It seated about 8,000 soldiers but if you didn't stand in line
early you wouldn't get in. I saw some good USO shows there. While
in Germany after the war, I saw Bob Hope, Bing Crosby, Jack Benny
and other top stars. I had also seen the Lawrence Welk, Shep
Fields and Glen Miller orchestras.
A Liberty Ship to Home
Around the middle of January, 1946, we were loaded on a liberty
ship, which was a cargo ship built during the war by the Kaiser
Ship Yards in New Orleans. They were welded steel ships and some
of them were known to break apart in storms. We started out of
Marseilles and hugged the coast of Spain past Gibraltar and headed
across the ocean. The seas were calm and there was a continuous
crap game going on in the bottom of the ship. There were piles
of money in the pot.
Just north of the Azores, we hit a North Atlantic storm. The
waves looked like mountains and our ship tossed around like a
cork. You had to strap yourself in your bunk to keep from being
tossed around. Almost everyone was seasick - I was dizzy but
never got seasick. They couldn't prepare food for the well ones,
so we ate crackers and cookies. You could hear the propellers
spin as they came out of the water. We began to take on water
from a crack that developed and a destroyer stood by us to take
on survivors in case we went down. Some days we didn't gain any
distance - one day we lost a few knots. Finally we reached New
York Harbor and saw the Statue of Liberty - what a wonderful
sight to see after all we had been through. There was a dock
strike going on in New York and they wouldn't let us dock, so
we had to come down on rope ladders into Army tugs to get to
shore. We walked about 2 miles to a railroad siding and got on
the train. The guys were pretty burnt up about them not letting
We were taken to Camp Kilmer, New Jersey, where they had a
big steak dinner with all the trimmings, including apple and
pumpkin pies and ice cream waiting for us. Boy what a treat that
They gave us new clothes, got all our records straightened
out, gave us physical's, etc. In a few days I received my orders
to report to Jefferson Barracks, Missouri, for my discharge.
Our group boarded the train and journeyed to St. Louis. On 9
February 1946, I received my Honorable Discharge and I was a
civilian again. My mother and dad were waiting for me.
My years in the service are something I will never forget. I

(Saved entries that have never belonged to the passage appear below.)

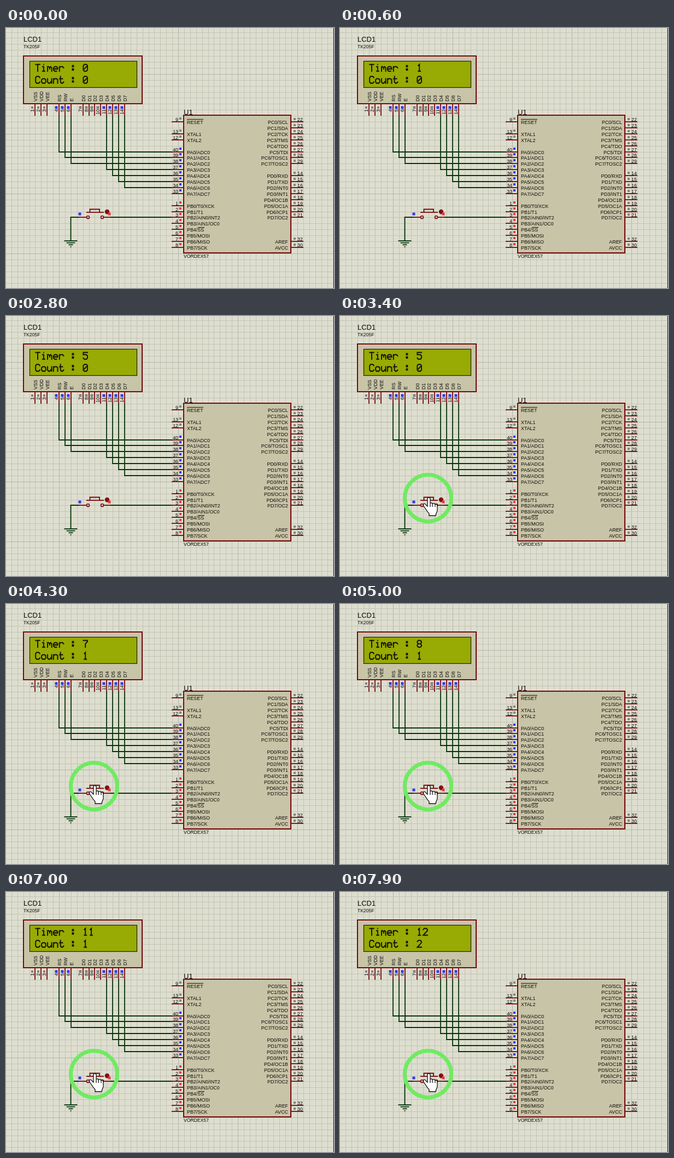
Recreate the animation shown at these times as an HTML page with a canvas. Size 600 px wide and 474 px high, loop 8 s.

```html
<!DOCTYPE html>
<html lang="en">
<head>
<meta charset="utf-8">
<title>Timer and counter circuit</title>
<style>
  html, body { margin: 0; width: 100%; height: 100%; overflow: hidden; background: #dddecf; }
  canvas { display: block; }
</style>
</head>
<body>
<canvas id="stage" width="600" height="474"></canvas>
<script>
const ctx = document.getElementById('stage').getContext('2d');
const LOOP = 8000, STEP = 10.9;
const TICK = 667, TICK_OFFSET = 570;   // timer period and phase
const PRESSES = [4250, 7450];          // moments the count goes up
const RED = '#780810', GREEN = '#08340c', BODY = '#c8c4a7', INK = '#0c0c0a';
const STATE = { g: '#86847a', b: '#3338ee', r: '#e8393e' };

const rowY = i => Math.round(171 + STEP * i);
const colX = i => Math.round(53.4 + STEP * i);

// Stroke font on a 5 x 7 dot cell
const GLYPHS = {
  T: 'M0 0H4M2 0V6',
  i: 'M2 0V.01M1 2H2V6M1 6H3',
  m: 'M0 6V2H1L2 3V4M2 3L3 2L4 3V6',
  e: 'M0 4H4V3L3 2H1L0 3V5L1 6H3',
  r: 'M0 2V6M0 3L1 2H3L4 3',
  ':': 'M1 1H2V2H1ZM1 4H2V5H1Z',
  C: 'M4 1L3 0H1L0 1V5L1 6H3L4 5',
  o: 'M1 2H3L4 3V5L3 6H1L0 5V3Z',
  u: 'M0 2V5L1 6H2L4 4M4 2V6',
  n: 'M0 2V6M0 3L1 2H3L4 3V6',
  t: 'M1 0V5L2 6H3L4 5M0 2H3',
  0: 'M1 0H3L4 1V5L3 6H1L0 5V1ZM1 4L3 2',
  1: 'M1 1L2 0V6M1 6H3',
  2: 'M0 1L1 0H3L4 1V2L0 6H4',
  3: 'M0 0H4L2 2L4 4V5L3 6H1L0 5',
  4: 'M3 6V0L0 3V4H4',
  5: 'M4 0H0V2H3L4 3V5L3 6H1L0 5',
  6: 'M3 0H2L0 2V5L1 6H3L4 5V4L3 3H0',
  7: 'M0 0H4V1L2 3V6',
  8: 'M1 0H3L4 1V2L3 3H1L0 2V1ZM1 3L0 4V5L1 6H3L4 5V4L3 3',
  9: 'M4 3H1L0 2V1L1 0H3L4 1V4L2 6H1'
};
for (const k in GLYPHS) GLYPHS[k] = new Path2D(GLYPHS[k]);

const HAND = new Path2D('M-1 1C-1-2 4-2 4 1V10C4 8 8 8 8 11C8 9 13 9 13 12' +
  'C13 10 17 11 17 14V22C17 26 14 27 14 32H2V28C-2 24-5 19-8 14C-10 10-6 9-4 12L-1 15Z');
const FINGERS = new Path2D('M4 10v6M8 11v5M13 12v4');

// Left pins: row, number, name, state
const LEFT = [[0, 9, 'RESET', 'g'], [2, 13, 'XTAL1', 'g'], [3, 12, 'XTAL2', 'g']];
for (let i = 0; i < 8; i++) LEFT.push([5 + i, 40 - i, `PA${i}/ADC${i}`, 'b']);
['T0/XCK', 'T1', 'AIN0/INT2', 'AIN1/OC0', 'SS', 'MOSI', 'MISO', 'SCK']
  .forEach((s, i) => LEFT.push([14 + i, 1 + i, `PB${i}/${s}`, 'r']));

// Right pins: row, number, name
const RIGHT = [[20, 32, 'AREF'], [21, 30, 'AVCC']];
['SCL', 'SDA', 'TCK', 'TMS', 'TDO', 'TDI', 'TOSC1', 'TOSC2']
  .forEach((s, i) => RIGHT.push([i, 22 + i, `PC${i}/${s}`]));
['RXD', 'TXD', 'INT0', 'INT1', 'OC1B', 'OC1A', 'ICP1', 'OC2']
  .forEach((s, i) => RIGHT.push([9 + i, 14 + i, `PD${i}/${s}`]));

// Display pins: column, name, state
const LCD_PINS = [[0, 'VSS', 'g'], [1, 'VDD', 'g'], [2, 'VEE', 'g'],
  [4, 'RS', 'b'], [5, 'RW', 'b'], [6, 'E', 'b']];
for (let i = 0; i < 8; i++) LCD_PINS.push([8 + i, 'D' + i, i < 4 ? 'g' : 'b']);

function line(color, width, ...p) {
  ctx.strokeStyle = color;
  ctx.lineWidth = width;
  ctx.beginPath();
  for (let i = 0; i < p.length; i += 2) ctx.lineTo(p[i], p[i + 1]);
  ctx.stroke();
}

function box(x, y, w, h, fill, edge, width) {
  ctx.fillStyle = fill;
  ctx.fillRect(x, y, w, h);
  ctx.strokeStyle = edge;
  ctx.lineWidth = width;
  ctx.strokeRect(x, y, w, h);
}

function label(s, x, y, size = 8.9, align = 'left') {
  ctx.font = `${size}px "Liberation Sans", Arial, sans-serif`;
  ctx.textAlign = align;
  ctx.fillStyle = INK;
  ctx.fillText(s, x, y);
}

function upLabel(s, x, y, align) {
  ctx.save();
  ctx.translate(x, y);
  ctx.rotate(-Math.PI / 2);
  label(s, 0, 0, 8.9, align);
  ctx.restore();
}

function marker(x, y, state, size = 4) {
  ctx.fillStyle = STATE[state];
  ctx.fillRect(x - size / 2, y - size / 2, size, size);
}

function disc(x, y, r, fill, edge, width) {
  ctx.beginPath();
  ctx.arc(x, y, r, 0, 2 * Math.PI);
  if (fill) { ctx.fillStyle = fill; ctx.fill(); }
  if (edge) { ctx.strokeStyle = edge; ctx.lineWidth = width; ctx.stroke(); }
}

function drawGrid() {
  ctx.fillStyle = '#dddecf';
  ctx.fillRect(0, 0, 600, 474);
  // every tenth line is heavier
  const shade = heavy => heavy ? '#b3b4a5' : '#c3c4b4';
  for (let i = -4; colX(i) < 600; i++) {
    const x = colX(i) + 0.5;
    line(shade(i % 10 === 4 || i === -6), 1, x, 0, x, 474);
  }
  for (let i = -15; rowY(i) < 474; i++) {
    const y = rowY(i) + 0.5;
    line(shade((i + 28) % 10 === 0), 1, 0, y, 600, y);
  }
  line('#33322e', 1, 599.5, 0, 599.5, 474);
}

function drawWires() {
  [4, 5, 6, 12, 13, 14, 15].forEach((c, i) =>
    line(GREEN, 1.8, colX(c), 160, colX(c), rowY(5 + i), 304, rowY(5 + i)));
  line(GREEN, 1.8, 190, 345, 304, 345);
  line(GREEN, 1.8, 134, 345, 118.5, 345, 118.5, 388);
  [12, 8, 4, 1].forEach((w, i) =>
    line(GREEN, 1.8, 118.5 - w, 388 + 3.6 * i, 118.5 + w, 388 + 3.6 * i));
}

function drawChip() {
  box(325, 159, 196, 251, BODY, RED, 2);
  label('U1', 325, 158, 13);
  label('VORDEX57', 325, 419, 8.6);
  for (const [row, num, name, state] of LEFT) {
    const y = rowY(row);
    line(RED, 1.8, 303, y, 325, y);
    label(num, 315, y - 1, 8.9, 'right');
    marker(319, y - 6, state);
    label(name, 331, y + 4);
  }
  for (const [row, num, name] of RIGHT) {
    const y = rowY(row);
    line(RED, 1.8, 521, y, 544, y);
    label(num, 533, y - 1);
    marker(528, y - 5, 'g');
    label(name, 516, y + 4, 8.9, 'right');
  }
  line(INK, 1, 331, 166.5, 361, 166.5);
  line(INK, 1, 351, rowY(18) - 3.5, 363, rowY(18) - 3.5);
}

function drawLcd() {
  label('LCD1', 32, 25, 13);
  label('TK205F', 32, 37, 8.6);
  box(32, 51, 217, 87, BODY, RED, 2);
  box(43.5, 60.5, 196, 48, '#98aa04', '#1c1e08', 1.2);
  LCD_PINS.forEach(([col, name, state], i) => {
    const x = colX(col);
    line(RED, 1.8, x, 138, x, 160);
    upLabel(name, x + 4, 134, 'left');
    upLabel(i + 1, x - 2, 148, 'right');
    marker(x - 5, 145, state, i > 2 ? 5 : 4);
  });
}

function lcdText(s, y) {
  ctx.lineCap = 'square';
  ctx.strokeStyle = '#101402';
  ctx.lineWidth = 1;
  [...s].forEach((ch, i) => {
    if (!GLYPHS[ch]) return;
    ctx.save();
    ctx.translate(54.2 + STEP * i, y);
    ctx.scale(1.9, 2.05);
    ctx.stroke(GLYPHS[ch]);
    ctx.restore();
  });
  ctx.lineCap = 'butt';
}

function drawButton() {
  line(RED, 1.8, 133, 345, 147, 345);
  line(RED, 1.8, 179, 345, 191, 345);
  disc(150, 345, 2.5, null, RED, 1.7);
  disc(176, 345, 2.5, null, RED, 1.7);
  line(RED, 1.8, 147, 336, 179, 336);
  line(RED, 1.8, 153.5, 336, 153.5, 330.5, 171, 330.5, 171, 336);
  marker(135, 339, 'b', 5);
  disc(185, 335, 3.6, '#b3161d', '#5e0d12', 1.2);
  line('#3c0a0d', 1.2, 183, 333, 185, 337, 187, 334);
  marker(189, 339, 'r', 5);
}

function drawCursor(t) {
  const p = Math.min(1, (t - 2850) / 500);
  if (p < 0) return;
  const rest = (1 - p) ** 2;
  ctx.save();
  ctx.translate(161 + 50 * rest, 332 + 192 * rest);
  disc(0, 0, 42.5, null, '#70ea62', 7);
  ctx.fillStyle = '#fff';
  ctx.strokeStyle = '#111';
  ctx.lineWidth = 1.3;
  ctx.fill(HAND);
  ctx.stroke(HAND);
  ctx.stroke(FINGERS);
  ctx.restore();
}

function draw(t) {
  drawGrid();
  drawWires();
  drawLcd();
  lcdText('Timer : ' + Math.floor((t + TICK_OFFSET) / TICK), 66.4);
  lcdText('Count : ' + PRESSES.filter(at => t >= at).length, 88.3);
  drawChip();
  drawButton();
  drawCursor(t);
}

const start = performance.now();
function frame(now) {
  draw(Math.max(0, now - start) % LOOP);
  requestAnimationFrame(frame);
}
draw(0);
requestAnimationFrame(frame);
</script>
</body>
</html>
```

felt it was my duty to serve my country and in my heart I can
be proud of what I did. I can truthfully say I would not like
to relive those many months in combat, nor do I feel that I would

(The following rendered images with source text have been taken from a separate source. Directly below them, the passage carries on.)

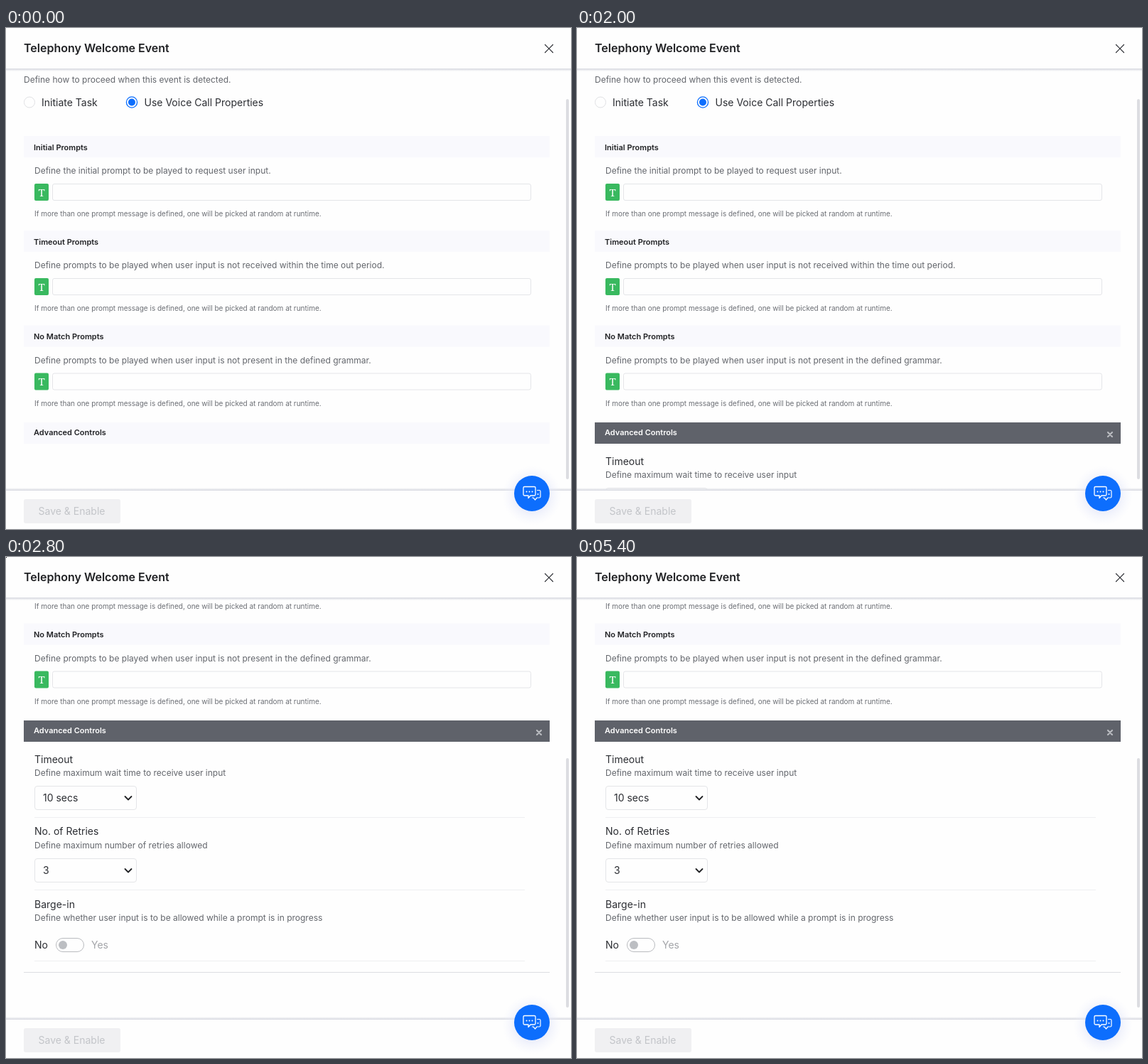
Animation of 795x705 px, one loop 5600 ms. Source, as an HTML page:

```html
<!DOCTYPE html>
<html lang="en">
<head>
<meta charset="utf-8">
<title>Welcome event settings</title>
<style>
  html, body { margin: 0; width: 100%; height: 100%; overflow: hidden; background: #fefefe; }
  svg { display: block; width: 795px; height: 705px; font-family: Inter, sans-serif; }
  text { white-space: pre; }
  .title { font-size: 16px; font-weight: 600; fill: #202124; }
  .label { font-size: 14px; fill: #2c2e33; }
  .desc { font-size: 12px; fill: #63666c; }
  .hint { font-size: 10px; fill: #6c6f75; }
  .head { font-size: 11px; font-weight: 600; fill: #202124; }
  .muted { font-size: 14px; fill: #a3a5a9; }
  .off { font-size: 14px; fill: #c3c5c9; }
  .box { fill: #fefefe; stroke: #e4e5e8; }
  .badge { font: 15px "Noto Serif", serif; fill: #fff; text-anchor: middle; }
  .stroke { fill: none; stroke-linecap: round; stroke-linejoin: round; }
</style>
</head>
<body>
<svg id="stage" viewBox="0 0 795 705"></svg>
<script>
const LOOP = 5600;
const SCROLL = 325;

const text = (kind, x, y, content) => `<text class="${kind}" x="${x}" y="${y}">${content}</text>`;
const rect = (x, y, w, h, attrs) => `<rect x="${x}" y="${y}" width="${w}" height="${h}" ${attrs}/>`;
const line = (x1, x2, y, color) => rect(x1, y, x2 - x1, 1, `fill="${color}"`);
const path = (d, color, width) =>
  `<path class="stroke" d="${d}" stroke="${color}" stroke-width="${width}"/>`;
const circle = (x, y, r, attrs) => `<circle cx="${x}" cy="${y}" r="${r}" ${attrs}/>`;

function promptSection(top, title, description) {
  return rect(25, top, 740, 30, 'fill="#f9f9fd"') +
    text('head', 39, top + 19.5, title) +
    text('desc', 40, top + 53, description) +
    rect(40, top + 67, 20, 24, 'rx="2" fill="#39b95f"') +
    text('badge', 50, top + 84.5, 'T') +
    rect(65.5, top + 67.5, 673, 23, 'rx="2.5" class="box"') +
    text('hint', 40, top + 113,
      'If more than one prompt message is defined, one will be picked at random at runtime.');
}

function setting(top, title, description) {
  return text('label', 40, top, title) + text('desc', 40, top + 18.5, description);
}

function select(top, value) {
  return rect(40.5, top + .5, 143, 33, 'rx="3.5" class="box"') +
    text('label', 52, top + 22, value) +
    path(`M167.5 ${top + 15}l4.5 4.5 4.5-4.5`, '#202124', 1.8);
}

const content =
  text('desc', 25, 76.5, 'Define how to proceed when this event is detected.') +
  circle(33, 104.5, 7.5, 'fill="#fefefe" stroke="#e0e1e4"') +
  text('label', 50, 110, 'Initiate Task') +
  circle(177, 104.5, 7.6, 'fill="#fefefe" stroke="#0d6efd" stroke-width="1.3"') +
  circle(177, 104.5, 5, 'fill="#0d6efd"') +
  text('label', 194.5, 110, 'Use Voice Call Properties') +
  promptSection(152, 'Initial Prompts',
    'Define the initial prompt to be played to request user input.') +
  promptSection(285, 'Timeout Prompts',
    'Define prompts to be played when user input is not received within the time out period.') +
  promptSection(418.5, 'No Match Prompts',
    'Define prompts to be played when user input is not present in the defined grammar.') +
  rect(25, 555, 740, 30, 'id="bar"') +
  '<text id="barTitle" class="head" x="39" y="573">Advanced Controls</text>';

const advanced =
  path('M747 569l6 6m0-6l-6 6', '#b9bbc0', 2.2) +
  `<g transform="translate(0 ${SCROLL})">` +
  setting(289.5, 'Timeout', 'Define maximum wait time to receive user input') +
  select(322, '10 secs') +
  line(40, 730, 366, '#eeeff1') +
  setting(391, 'No. of Retries', 'Define maximum number of retries allowed') +
  select(424, '3') +
  line(40, 730, 468, '#eeeff1') +
  setting(493.5, 'Barge-in', 'Define whether user input is to be allowed while a prompt is in progress') +
  text('label', 40, 551, 'No') +
  rect(70.5, 536.5, 39, 19, 'rx="9.5" fill="#fefefe" stroke="#b9bbbf"') +
  circle(80, 546, 6, 'fill="#bcbec2"') +
  text('muted', 120, 551, 'Yes') +
  line(40, 730, 568, '#eeeff1') +
  line(25, 765, 584, '#dddee2') +
  '</g>';

const chatButton =
  circle(740, 658, 42, 'fill="url(#halo)"') +
  circle(740, 655, 25, 'fill="#0d6efd"') +
  path('M729.5 645.5h14q1.5 0 1.5 1.5v9.500q0 1.5-1.500 1.500h-5.500l-3 3.500v-3.500h-5.500q-1.500 0-1.500-1.500v-9.500q0-1.500 1.500-1.500z',
    '#fff', 1.3) +
  path('M747.500 650.500h3q1.500 0 1.500 1.500v7.500q0 1.500-1.500 1.500h-3.500l-2.500 3-2.500-3h-1.500', '#fff', 1.2) +
  [732.5, 736.5, 740.5].map(x => circle(x, 652.5, 1, 'fill="#fff"')).join('') +
  circle(748.5, 656, 1, 'fill="#fff"');

const stage = document.getElementById('stage');
stage.innerHTML = `
  <defs>
    <clipPath id="view"><rect y="59" width="795" height="590"/></clipPath>
    <linearGradient id="below" x2="0" y2="1">
      <stop stop-color="#d5d7df"/><stop offset="1" stop-color="#d5d7df" stop-opacity="0"/>
    </linearGradient>
    <linearGradient id="above" x2="0" y2="1">
      <stop stop-color="#d5d7df" stop-opacity="0"/><stop offset="1" stop-color="#d5d7df"/>
    </linearGradient>
    <radialGradient id="halo">
      <stop offset=".55" stop-color="#dfe3f8" stop-opacity=".55"/>
      <stop offset="1" stop-color="#eef0fb" stop-opacity="0"/>
    </radialGradient>
  </defs>
  ${rect(0, 0, 795, 705, 'fill="#fefefe"')}
  <g clip-path="url(#view)"><g id="content">${content}<g id="advanced">${advanced}</g></g></g>
  ${rect(788, 100, 4, 535, 'id="thumb" rx="2" fill="#dcdde1"')}
  ${rect(0, 57, 795, 4, 'fill="url(#below)"')}
  ${text('title', 25, 33.5, 'Telephony Welcome Event')}
  ${path('M758.5 23.500l11 11m0-11l-11 11', '#303238', 1.2)}
  ${rect(0, 650, 795, 55, 'fill="#fefefe"')}
  ${rect(0, 647, 795, 4, 'fill="url(#above)"')}
  ${rect(25, 663, 136, 34, 'rx="3" fill="#f0f0f2"')}
  ${text('off', 45.5, 685, 'Save &amp; Enable')}
  ${chatButton}
  ${rect(0, 0, 1, 1, 'id="corner" fill="#000"')}`;

const part = id => document.getElementById(id);
const show = (id, visible) => part(id).setAttribute('visibility', visible ? 'visible' : 'hidden');
const between = (t, from, to) => t >= from && t < to;

function draw(t) {
  const open = t >= 2000;
  const scrolled = t >= 2800;
  const [thumbTop, thumbHeight] = scrolled ? [283, 351] : t >= 2400 ? [85, 351] : [100, 535];

  show('advanced', open);
  part('bar').setAttribute('fill', open ? '#5f626a' : '#f9f9fd');
  part('barTitle').style.fill = open ? '#fff' : '';
  part('content').setAttribute('transform', `translate(0 ${scrolled ? -SCROLL : 0})`);
  part('thumb').setAttribute('y', thumbTop);
  part('thumb').setAttribute('height', thumbHeight);
  show('corner', between(t, 400, 2000) || between(t, 2600, 4400));
}

const start = performance.now();
function tick() {
  draw((performance.now() - start) % LOOP);
  requestAnimationFrame(tick);
}
tick();
</script>
</body>
</html>
```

be capable physically of withstanding the rigors of combat. I
thank God for having spared my life and I know that without His
help I would not have returned.
Robert T. Gravlin